PROBLEM STATEMENT. Count up the lines in the following listing that hold the word "border", then give only that count.

DATASET EXTRACT.
****************

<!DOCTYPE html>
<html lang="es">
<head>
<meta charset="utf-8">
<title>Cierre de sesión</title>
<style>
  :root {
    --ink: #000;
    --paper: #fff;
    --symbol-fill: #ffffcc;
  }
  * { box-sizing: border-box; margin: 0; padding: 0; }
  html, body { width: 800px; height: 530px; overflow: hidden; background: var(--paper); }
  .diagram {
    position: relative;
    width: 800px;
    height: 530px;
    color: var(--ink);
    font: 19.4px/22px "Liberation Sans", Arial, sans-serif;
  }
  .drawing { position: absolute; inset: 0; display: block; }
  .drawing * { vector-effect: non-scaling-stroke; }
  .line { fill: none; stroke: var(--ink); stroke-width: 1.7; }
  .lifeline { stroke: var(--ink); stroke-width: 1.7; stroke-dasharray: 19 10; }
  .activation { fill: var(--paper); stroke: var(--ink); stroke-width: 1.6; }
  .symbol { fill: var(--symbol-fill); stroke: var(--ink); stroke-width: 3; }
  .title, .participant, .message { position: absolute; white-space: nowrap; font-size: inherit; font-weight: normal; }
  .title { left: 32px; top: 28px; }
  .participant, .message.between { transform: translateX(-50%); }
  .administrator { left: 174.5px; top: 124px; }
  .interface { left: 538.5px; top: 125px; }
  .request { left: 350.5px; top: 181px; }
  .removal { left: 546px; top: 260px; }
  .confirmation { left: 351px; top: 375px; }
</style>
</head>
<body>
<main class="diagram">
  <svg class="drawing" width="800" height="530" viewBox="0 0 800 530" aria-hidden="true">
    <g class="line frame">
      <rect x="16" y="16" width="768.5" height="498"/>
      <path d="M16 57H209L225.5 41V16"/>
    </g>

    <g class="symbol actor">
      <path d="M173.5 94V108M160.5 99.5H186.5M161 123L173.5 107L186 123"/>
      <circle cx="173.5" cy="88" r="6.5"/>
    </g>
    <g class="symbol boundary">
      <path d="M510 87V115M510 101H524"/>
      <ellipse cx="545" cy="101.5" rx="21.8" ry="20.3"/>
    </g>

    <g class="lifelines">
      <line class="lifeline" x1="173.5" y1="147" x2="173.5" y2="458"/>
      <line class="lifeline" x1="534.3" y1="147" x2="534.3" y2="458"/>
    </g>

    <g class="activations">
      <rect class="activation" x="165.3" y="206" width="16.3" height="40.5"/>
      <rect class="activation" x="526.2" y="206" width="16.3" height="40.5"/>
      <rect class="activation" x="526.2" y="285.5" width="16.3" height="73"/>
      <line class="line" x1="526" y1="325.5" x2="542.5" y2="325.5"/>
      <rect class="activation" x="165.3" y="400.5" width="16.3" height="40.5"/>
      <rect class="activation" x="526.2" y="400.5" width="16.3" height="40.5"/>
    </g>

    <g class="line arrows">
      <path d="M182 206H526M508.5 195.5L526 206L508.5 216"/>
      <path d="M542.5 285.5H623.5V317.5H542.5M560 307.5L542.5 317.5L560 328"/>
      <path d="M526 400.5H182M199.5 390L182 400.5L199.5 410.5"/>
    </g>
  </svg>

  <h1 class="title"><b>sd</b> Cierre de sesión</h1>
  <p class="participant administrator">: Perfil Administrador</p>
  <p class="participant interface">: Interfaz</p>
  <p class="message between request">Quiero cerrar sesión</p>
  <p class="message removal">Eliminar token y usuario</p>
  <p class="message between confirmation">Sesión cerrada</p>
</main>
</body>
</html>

****************

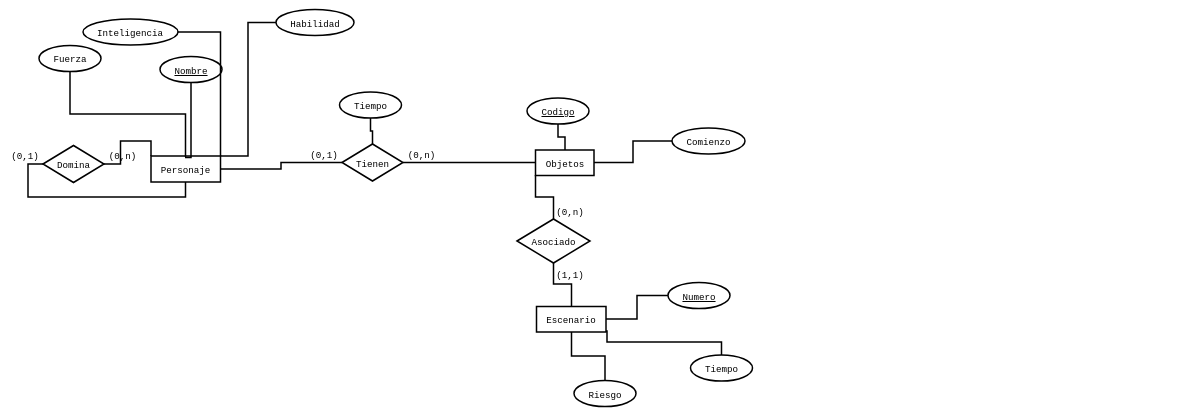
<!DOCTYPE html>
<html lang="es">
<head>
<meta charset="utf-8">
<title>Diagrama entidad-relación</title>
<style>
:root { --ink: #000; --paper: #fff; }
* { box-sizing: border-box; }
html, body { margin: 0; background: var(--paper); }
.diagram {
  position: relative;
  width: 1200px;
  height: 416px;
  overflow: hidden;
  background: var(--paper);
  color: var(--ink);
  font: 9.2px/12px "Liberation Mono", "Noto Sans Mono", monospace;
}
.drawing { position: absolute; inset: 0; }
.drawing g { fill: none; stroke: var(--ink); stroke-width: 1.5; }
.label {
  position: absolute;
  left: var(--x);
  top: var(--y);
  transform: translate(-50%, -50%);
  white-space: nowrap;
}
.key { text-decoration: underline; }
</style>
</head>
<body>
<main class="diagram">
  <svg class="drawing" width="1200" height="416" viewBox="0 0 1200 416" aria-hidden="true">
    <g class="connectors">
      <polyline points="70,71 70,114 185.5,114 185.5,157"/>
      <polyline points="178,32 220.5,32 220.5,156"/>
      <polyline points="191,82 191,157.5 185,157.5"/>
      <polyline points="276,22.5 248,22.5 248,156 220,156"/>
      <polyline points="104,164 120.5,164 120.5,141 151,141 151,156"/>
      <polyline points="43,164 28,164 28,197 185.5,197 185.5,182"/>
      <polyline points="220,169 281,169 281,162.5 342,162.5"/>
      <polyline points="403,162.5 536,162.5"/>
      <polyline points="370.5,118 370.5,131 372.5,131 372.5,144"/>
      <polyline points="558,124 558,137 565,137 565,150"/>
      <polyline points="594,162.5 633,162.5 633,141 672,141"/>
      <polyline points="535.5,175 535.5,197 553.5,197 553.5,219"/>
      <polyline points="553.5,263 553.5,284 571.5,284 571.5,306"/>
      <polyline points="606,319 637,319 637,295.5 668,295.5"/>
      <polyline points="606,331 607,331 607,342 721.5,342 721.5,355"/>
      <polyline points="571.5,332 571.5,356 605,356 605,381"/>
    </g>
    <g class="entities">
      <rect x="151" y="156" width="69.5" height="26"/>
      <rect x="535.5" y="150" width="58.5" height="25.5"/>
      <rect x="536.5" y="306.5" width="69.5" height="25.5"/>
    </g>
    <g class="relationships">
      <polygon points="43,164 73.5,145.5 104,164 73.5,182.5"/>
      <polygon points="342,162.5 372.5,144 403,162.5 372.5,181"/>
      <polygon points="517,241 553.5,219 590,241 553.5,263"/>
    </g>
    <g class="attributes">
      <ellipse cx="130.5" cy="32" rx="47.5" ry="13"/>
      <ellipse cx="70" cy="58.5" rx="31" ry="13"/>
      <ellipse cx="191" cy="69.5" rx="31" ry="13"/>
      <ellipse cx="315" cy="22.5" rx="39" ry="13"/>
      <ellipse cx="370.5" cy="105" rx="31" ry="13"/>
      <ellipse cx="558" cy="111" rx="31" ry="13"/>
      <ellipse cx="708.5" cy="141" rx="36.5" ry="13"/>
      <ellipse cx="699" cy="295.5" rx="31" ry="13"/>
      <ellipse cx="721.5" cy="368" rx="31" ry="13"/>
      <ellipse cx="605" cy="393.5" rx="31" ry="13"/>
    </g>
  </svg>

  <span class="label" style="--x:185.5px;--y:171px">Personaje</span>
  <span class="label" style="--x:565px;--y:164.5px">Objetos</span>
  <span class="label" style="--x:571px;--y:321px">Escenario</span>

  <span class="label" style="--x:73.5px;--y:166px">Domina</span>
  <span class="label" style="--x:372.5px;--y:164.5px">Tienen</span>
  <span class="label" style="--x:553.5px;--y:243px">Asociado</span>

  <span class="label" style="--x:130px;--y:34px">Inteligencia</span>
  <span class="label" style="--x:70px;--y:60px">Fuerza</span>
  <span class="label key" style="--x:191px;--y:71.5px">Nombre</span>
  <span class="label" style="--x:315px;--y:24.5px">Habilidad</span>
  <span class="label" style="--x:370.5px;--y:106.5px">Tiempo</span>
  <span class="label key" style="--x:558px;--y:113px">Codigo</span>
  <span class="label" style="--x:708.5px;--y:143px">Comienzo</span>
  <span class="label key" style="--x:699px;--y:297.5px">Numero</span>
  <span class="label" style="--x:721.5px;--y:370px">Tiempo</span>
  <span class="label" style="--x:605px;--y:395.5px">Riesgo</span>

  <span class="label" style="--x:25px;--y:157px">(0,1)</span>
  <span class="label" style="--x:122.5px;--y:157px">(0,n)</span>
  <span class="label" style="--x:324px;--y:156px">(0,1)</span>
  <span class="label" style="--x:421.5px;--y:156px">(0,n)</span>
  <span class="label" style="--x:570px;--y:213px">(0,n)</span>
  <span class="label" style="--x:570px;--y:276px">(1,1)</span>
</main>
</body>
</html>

****************

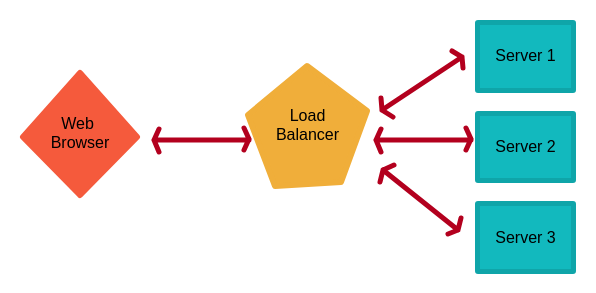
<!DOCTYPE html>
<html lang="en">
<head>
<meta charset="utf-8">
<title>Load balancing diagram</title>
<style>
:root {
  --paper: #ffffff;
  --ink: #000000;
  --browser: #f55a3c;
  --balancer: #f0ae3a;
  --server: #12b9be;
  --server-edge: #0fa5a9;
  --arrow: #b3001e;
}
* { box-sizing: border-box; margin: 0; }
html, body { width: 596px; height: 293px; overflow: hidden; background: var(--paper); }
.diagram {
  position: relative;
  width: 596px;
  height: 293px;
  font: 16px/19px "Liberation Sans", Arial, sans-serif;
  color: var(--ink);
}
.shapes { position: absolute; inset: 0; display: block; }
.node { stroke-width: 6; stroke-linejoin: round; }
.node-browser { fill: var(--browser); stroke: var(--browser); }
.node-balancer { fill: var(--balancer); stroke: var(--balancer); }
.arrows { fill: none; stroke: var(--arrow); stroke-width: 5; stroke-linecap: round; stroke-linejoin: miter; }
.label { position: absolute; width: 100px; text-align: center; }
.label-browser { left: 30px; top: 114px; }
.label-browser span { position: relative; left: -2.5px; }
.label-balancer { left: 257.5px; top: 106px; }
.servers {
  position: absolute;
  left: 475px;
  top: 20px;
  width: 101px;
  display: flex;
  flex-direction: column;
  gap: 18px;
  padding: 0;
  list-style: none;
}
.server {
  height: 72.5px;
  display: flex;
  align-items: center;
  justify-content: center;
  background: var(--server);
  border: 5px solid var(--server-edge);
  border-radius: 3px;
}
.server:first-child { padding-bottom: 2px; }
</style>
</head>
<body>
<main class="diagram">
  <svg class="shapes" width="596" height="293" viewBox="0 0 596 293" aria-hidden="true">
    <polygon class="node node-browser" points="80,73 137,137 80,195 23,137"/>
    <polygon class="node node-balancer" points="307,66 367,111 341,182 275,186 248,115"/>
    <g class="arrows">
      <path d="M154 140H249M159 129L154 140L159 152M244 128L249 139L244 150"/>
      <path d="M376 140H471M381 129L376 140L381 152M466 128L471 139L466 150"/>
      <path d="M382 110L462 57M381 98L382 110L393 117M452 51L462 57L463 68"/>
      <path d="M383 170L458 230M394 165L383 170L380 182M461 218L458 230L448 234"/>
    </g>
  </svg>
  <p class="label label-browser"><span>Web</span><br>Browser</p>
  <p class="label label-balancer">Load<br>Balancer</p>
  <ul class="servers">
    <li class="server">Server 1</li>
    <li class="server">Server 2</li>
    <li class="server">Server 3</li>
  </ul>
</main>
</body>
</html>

****************

EXPECTED ANSWER. 5